Instructions to follow:
Please filter the listing below and copy out the lines that hold "segment".

━━━

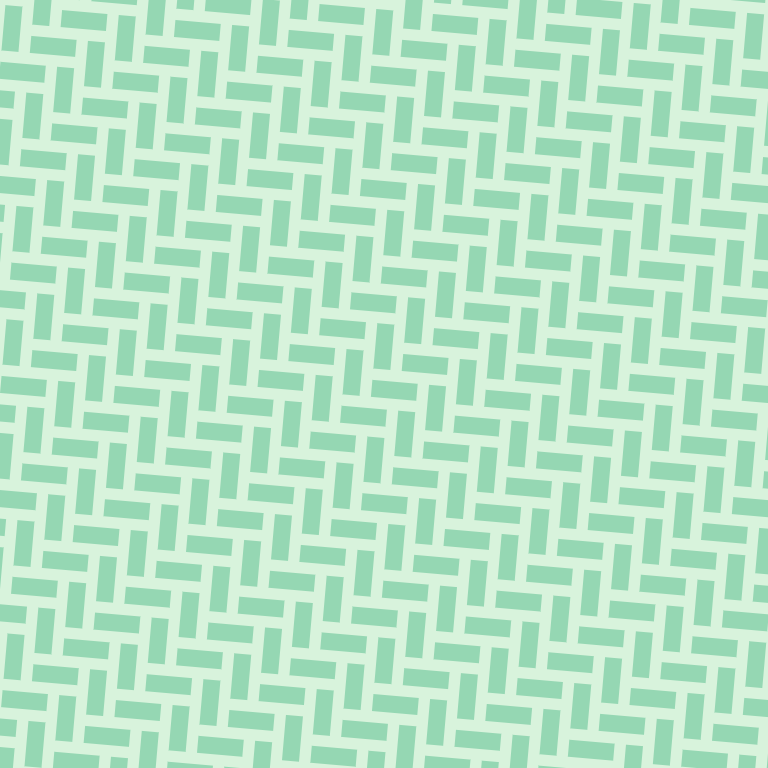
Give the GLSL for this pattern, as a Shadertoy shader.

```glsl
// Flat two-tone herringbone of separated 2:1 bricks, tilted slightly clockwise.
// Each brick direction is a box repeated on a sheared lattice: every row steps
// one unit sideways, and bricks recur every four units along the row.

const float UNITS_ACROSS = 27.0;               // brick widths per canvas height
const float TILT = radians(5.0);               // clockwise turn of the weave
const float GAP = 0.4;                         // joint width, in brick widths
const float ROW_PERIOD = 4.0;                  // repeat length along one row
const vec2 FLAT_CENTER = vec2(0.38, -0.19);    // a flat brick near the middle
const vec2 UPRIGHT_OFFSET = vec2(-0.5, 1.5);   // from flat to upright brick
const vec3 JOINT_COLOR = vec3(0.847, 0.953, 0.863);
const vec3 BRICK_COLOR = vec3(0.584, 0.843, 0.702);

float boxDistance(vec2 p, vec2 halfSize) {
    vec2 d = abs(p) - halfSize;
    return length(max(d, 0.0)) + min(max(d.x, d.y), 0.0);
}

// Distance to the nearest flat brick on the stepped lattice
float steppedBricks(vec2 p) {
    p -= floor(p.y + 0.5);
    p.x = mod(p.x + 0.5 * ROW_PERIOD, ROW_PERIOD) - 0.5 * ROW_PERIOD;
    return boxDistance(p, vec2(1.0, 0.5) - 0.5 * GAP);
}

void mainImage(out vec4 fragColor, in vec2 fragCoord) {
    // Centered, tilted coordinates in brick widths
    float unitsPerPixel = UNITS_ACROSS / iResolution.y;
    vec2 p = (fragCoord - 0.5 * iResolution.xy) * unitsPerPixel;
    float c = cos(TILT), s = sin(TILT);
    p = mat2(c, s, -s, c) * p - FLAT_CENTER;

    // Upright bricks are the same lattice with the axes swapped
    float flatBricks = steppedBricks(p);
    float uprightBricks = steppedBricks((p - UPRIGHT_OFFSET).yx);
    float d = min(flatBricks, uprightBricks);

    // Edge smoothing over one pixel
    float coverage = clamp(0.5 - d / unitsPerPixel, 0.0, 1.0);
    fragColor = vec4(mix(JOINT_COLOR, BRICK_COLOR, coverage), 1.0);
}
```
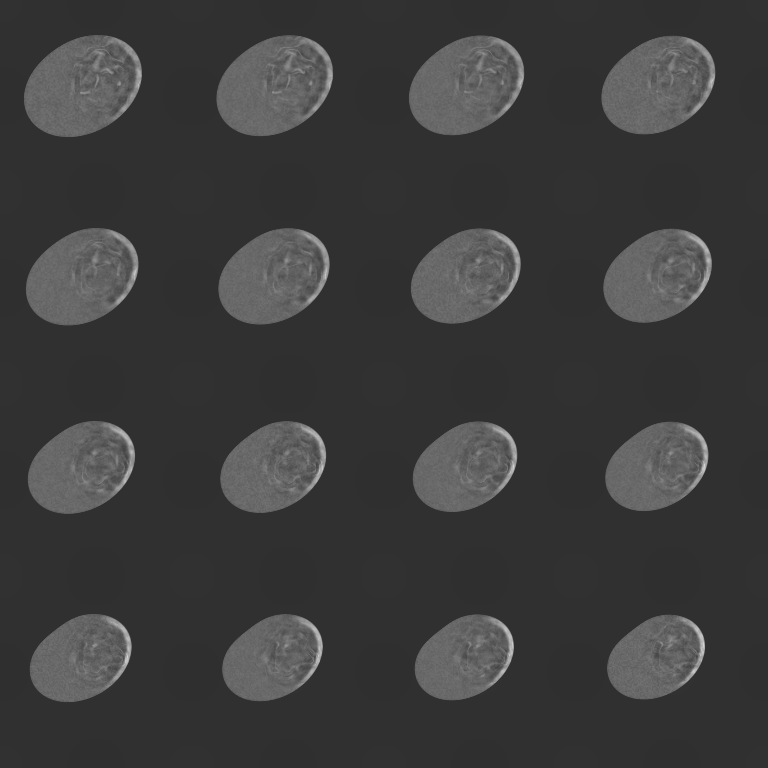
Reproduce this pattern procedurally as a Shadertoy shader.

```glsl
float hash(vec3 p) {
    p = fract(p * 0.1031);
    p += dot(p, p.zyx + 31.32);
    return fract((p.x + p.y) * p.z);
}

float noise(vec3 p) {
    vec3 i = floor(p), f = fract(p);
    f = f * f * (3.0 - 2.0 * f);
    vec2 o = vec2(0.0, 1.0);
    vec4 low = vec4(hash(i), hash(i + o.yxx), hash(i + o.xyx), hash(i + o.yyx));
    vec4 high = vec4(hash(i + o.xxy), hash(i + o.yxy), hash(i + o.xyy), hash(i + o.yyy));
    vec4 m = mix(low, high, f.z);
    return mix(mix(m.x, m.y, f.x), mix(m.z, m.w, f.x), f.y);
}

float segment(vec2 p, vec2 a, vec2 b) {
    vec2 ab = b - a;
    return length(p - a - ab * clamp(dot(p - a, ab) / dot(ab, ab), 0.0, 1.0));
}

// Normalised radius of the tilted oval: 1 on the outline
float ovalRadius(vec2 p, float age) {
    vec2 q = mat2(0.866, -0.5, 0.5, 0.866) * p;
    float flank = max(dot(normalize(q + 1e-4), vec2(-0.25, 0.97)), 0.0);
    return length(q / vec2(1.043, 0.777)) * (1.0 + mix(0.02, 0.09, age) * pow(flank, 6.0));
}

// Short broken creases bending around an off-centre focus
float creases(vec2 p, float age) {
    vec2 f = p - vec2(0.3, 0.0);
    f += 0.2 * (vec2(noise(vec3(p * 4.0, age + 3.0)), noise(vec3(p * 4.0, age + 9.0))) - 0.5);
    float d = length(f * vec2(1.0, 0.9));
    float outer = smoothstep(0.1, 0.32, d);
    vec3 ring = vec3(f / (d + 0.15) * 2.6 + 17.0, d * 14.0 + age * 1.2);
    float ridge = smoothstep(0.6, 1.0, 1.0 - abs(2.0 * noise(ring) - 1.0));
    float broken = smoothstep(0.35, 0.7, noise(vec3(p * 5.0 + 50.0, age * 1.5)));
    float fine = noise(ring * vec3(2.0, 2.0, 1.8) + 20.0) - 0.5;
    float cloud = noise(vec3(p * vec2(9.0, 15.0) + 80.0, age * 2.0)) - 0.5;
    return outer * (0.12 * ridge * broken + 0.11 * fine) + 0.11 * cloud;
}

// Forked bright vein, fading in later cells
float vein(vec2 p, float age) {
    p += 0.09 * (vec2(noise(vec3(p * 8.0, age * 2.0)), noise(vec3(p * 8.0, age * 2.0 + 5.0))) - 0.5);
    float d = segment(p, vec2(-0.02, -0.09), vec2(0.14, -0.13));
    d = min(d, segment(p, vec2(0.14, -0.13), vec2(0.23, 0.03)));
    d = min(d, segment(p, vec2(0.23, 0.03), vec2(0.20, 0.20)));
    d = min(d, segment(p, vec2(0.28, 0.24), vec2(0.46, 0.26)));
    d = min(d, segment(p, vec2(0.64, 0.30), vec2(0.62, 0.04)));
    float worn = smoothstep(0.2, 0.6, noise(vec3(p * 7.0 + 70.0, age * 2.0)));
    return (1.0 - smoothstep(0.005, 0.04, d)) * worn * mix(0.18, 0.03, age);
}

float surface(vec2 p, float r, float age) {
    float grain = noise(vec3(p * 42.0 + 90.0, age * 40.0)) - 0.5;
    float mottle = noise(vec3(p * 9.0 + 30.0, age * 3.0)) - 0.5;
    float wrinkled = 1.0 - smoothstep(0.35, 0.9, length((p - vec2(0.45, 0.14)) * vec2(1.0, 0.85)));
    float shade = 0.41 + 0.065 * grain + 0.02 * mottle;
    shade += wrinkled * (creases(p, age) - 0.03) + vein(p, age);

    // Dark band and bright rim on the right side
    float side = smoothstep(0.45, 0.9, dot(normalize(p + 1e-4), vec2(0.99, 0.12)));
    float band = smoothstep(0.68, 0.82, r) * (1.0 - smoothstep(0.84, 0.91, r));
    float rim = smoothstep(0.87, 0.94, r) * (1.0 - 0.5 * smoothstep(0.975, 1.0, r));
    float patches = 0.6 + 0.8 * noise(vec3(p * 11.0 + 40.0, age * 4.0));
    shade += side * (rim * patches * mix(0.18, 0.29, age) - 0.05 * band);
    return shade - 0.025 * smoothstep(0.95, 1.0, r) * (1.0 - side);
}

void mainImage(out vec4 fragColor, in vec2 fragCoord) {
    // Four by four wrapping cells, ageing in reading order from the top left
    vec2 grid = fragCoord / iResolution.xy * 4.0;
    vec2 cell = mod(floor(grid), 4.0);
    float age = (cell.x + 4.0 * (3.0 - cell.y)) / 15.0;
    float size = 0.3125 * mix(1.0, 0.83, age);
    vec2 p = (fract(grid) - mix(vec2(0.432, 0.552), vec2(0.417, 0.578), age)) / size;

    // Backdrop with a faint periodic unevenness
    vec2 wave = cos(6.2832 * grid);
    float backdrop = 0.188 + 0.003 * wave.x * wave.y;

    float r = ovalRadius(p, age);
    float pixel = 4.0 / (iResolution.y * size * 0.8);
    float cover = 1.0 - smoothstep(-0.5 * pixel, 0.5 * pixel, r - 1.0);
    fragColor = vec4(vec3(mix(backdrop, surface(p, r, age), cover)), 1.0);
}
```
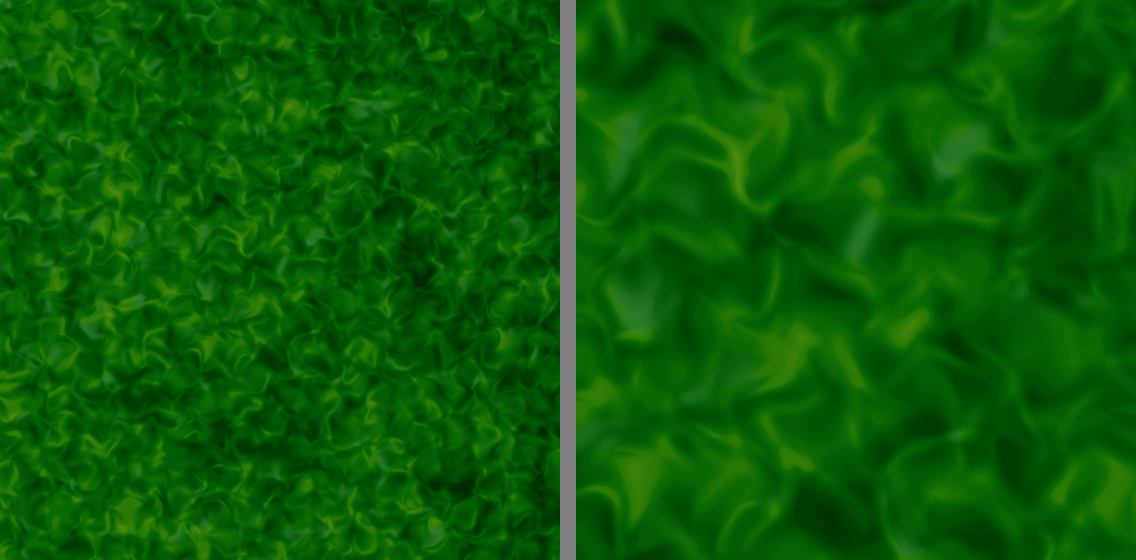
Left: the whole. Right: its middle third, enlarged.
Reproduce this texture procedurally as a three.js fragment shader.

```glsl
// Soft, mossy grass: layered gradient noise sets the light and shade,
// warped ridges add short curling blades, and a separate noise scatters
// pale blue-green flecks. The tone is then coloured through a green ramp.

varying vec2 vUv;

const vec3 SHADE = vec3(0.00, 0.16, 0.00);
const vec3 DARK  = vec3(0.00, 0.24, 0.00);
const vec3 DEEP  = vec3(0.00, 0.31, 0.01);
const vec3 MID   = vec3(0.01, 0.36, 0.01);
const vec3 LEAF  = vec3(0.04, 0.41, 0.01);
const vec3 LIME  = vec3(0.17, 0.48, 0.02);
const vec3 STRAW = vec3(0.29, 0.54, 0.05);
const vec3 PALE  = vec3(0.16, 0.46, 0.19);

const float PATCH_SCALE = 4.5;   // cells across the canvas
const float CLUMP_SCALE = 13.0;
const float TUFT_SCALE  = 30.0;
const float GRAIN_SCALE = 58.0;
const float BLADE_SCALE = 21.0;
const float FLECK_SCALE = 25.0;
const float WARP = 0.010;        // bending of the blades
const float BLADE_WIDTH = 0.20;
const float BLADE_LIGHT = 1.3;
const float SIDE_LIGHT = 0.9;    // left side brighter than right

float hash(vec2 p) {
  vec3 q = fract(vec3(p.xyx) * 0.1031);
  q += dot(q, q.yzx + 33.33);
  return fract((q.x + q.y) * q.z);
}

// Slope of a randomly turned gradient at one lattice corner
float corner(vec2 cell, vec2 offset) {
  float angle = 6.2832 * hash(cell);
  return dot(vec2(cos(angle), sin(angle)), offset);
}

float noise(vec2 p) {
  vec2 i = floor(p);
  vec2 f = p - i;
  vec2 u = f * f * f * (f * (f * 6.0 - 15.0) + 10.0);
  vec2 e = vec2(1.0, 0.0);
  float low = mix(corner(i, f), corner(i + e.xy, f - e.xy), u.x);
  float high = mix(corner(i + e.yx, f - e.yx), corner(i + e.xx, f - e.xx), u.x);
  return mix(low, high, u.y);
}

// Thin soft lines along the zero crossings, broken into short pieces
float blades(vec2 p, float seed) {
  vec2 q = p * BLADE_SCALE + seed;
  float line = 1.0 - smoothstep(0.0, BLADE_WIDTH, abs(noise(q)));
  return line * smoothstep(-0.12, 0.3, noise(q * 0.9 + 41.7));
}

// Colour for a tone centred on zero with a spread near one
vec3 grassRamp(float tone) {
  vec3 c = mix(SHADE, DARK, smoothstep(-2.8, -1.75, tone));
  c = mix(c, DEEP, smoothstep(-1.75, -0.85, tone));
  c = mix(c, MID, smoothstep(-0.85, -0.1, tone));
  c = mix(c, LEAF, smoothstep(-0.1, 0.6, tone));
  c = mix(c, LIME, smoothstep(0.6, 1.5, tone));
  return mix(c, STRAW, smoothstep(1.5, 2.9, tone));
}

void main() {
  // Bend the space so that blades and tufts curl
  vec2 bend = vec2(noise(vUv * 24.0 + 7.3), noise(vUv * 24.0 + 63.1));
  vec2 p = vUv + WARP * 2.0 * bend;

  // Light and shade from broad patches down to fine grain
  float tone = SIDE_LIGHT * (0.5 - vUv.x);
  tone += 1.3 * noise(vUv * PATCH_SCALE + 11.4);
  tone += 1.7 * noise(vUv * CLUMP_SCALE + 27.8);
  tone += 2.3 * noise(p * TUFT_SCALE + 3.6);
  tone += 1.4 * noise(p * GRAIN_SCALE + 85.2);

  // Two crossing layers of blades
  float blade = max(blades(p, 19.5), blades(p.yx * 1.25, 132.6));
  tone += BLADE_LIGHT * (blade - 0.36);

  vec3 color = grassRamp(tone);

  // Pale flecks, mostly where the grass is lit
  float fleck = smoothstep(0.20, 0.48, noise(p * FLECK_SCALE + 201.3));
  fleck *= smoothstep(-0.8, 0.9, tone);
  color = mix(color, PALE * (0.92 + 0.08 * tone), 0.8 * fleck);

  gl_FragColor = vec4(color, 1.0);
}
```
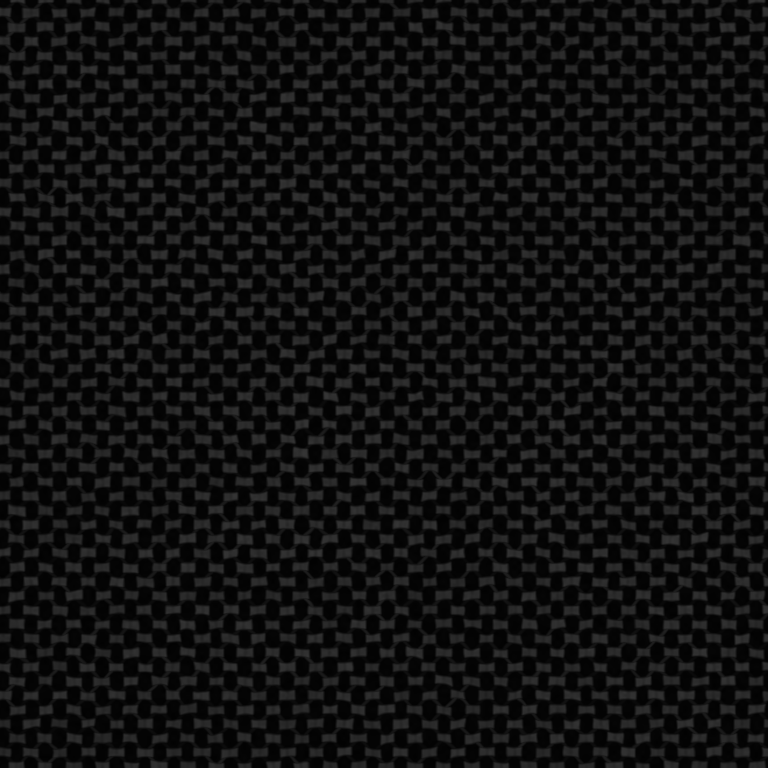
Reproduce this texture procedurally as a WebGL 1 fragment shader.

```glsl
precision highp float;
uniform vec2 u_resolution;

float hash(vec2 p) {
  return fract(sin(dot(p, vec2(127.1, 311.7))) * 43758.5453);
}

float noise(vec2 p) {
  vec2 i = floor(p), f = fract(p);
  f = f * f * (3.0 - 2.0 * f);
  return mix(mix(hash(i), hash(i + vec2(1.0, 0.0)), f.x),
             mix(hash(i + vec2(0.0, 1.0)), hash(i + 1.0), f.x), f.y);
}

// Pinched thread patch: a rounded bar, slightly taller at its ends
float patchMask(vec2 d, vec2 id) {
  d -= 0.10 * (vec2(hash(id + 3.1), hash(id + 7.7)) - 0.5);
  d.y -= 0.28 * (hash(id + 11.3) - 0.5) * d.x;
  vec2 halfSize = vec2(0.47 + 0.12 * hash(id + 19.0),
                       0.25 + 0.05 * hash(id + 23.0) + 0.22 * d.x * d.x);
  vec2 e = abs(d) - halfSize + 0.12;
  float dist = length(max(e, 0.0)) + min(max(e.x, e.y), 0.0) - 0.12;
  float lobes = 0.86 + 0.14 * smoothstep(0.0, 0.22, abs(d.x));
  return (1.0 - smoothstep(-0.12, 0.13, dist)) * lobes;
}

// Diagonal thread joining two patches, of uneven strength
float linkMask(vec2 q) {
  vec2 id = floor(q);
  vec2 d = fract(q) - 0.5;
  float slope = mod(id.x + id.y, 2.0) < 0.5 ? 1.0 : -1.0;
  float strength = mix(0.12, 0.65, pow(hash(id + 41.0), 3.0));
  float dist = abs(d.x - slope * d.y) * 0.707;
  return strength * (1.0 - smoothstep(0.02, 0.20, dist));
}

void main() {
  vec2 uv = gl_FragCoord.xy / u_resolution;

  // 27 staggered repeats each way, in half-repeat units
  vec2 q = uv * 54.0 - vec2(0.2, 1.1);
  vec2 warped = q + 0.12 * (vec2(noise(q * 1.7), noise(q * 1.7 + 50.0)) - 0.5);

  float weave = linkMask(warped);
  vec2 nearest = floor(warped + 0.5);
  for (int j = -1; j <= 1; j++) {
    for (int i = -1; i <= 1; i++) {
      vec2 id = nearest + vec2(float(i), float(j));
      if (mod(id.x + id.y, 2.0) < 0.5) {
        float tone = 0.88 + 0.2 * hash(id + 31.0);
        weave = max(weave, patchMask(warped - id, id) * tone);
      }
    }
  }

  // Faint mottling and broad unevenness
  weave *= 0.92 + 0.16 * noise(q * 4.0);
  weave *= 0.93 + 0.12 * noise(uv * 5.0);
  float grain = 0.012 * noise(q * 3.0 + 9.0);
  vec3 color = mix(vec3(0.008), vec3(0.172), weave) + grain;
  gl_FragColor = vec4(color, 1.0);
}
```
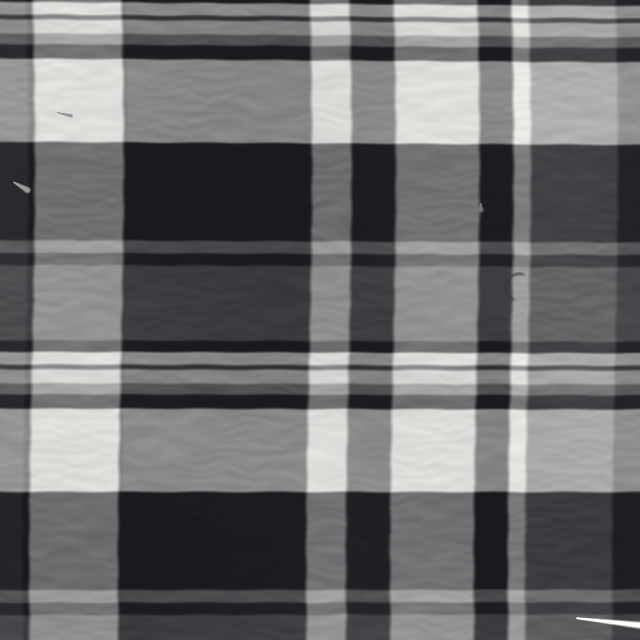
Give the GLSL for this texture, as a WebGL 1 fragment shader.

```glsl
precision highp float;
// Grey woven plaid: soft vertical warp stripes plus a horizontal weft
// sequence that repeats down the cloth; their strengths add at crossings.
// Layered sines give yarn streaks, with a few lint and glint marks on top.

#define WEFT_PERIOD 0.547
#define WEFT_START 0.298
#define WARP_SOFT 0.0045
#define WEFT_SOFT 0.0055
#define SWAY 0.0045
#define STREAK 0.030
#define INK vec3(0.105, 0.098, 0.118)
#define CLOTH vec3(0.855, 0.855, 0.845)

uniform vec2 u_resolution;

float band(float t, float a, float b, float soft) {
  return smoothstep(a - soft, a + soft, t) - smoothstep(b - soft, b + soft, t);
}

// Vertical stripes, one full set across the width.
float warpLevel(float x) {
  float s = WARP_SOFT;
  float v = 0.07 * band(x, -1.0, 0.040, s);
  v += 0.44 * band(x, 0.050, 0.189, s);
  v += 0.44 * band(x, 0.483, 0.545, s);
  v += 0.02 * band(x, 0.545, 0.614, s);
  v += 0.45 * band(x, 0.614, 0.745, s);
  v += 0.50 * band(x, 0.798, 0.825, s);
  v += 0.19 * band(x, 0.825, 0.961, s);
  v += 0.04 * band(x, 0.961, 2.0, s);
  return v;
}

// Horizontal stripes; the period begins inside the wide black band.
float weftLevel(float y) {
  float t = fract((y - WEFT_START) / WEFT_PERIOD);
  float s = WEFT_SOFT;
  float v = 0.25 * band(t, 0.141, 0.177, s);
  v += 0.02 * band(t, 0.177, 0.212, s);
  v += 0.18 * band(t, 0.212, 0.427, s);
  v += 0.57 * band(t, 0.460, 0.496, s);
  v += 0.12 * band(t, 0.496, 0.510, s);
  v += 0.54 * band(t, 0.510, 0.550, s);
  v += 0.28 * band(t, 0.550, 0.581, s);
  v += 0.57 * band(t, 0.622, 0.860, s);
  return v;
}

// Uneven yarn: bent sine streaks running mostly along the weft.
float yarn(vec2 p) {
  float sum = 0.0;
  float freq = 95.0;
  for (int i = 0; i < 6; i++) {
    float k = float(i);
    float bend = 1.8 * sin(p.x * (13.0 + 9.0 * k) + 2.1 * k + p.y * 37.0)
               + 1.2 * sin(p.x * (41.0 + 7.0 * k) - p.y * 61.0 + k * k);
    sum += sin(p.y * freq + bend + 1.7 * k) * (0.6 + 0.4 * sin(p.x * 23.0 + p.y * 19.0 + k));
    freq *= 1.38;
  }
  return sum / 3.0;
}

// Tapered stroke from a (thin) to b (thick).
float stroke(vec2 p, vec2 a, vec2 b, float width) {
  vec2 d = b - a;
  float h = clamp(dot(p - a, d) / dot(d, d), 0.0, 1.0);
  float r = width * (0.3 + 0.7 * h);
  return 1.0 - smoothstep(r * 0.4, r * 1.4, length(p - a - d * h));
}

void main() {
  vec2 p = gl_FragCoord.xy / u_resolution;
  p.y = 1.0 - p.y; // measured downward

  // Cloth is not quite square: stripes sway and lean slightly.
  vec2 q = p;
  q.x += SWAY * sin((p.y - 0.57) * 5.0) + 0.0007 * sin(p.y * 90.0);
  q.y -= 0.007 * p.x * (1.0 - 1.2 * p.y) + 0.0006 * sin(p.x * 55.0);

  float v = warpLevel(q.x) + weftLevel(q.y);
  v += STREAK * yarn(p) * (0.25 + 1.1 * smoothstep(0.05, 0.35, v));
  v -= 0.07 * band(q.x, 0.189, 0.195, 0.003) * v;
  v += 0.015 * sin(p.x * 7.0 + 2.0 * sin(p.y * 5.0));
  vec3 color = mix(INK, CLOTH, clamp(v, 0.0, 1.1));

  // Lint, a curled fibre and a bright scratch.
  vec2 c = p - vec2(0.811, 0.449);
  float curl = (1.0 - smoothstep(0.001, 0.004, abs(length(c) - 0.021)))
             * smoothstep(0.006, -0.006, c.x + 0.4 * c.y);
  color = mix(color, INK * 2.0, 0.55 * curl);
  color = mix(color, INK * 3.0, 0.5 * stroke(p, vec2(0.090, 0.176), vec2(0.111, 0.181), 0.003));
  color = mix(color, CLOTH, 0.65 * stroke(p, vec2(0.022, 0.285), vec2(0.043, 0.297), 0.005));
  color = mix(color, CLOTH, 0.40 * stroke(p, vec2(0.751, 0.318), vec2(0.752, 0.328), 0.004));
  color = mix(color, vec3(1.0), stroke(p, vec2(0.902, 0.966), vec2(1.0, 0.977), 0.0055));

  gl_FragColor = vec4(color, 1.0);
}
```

━━━

Expected output:
float segment(vec2 p, vec2 a, vec2 b) {
    float d = segment(p, vec2(-0.02, -0.09), vec2(0.14, -0.13));
    d = min(d, segment(p, vec2(0.14, -0.13), vec2(0.23, 0.03)));
    d = min(d, segment(p, vec2(0.23, 0.03), vec2(0.20, 0.20)));
    d = min(d, segment(p, vec2(0.28, 0.24), vec2(0.46, 0.26)));
    d = min(d, segment(p, vec2(0.64, 0.30), vec2(0.62, 0.04)));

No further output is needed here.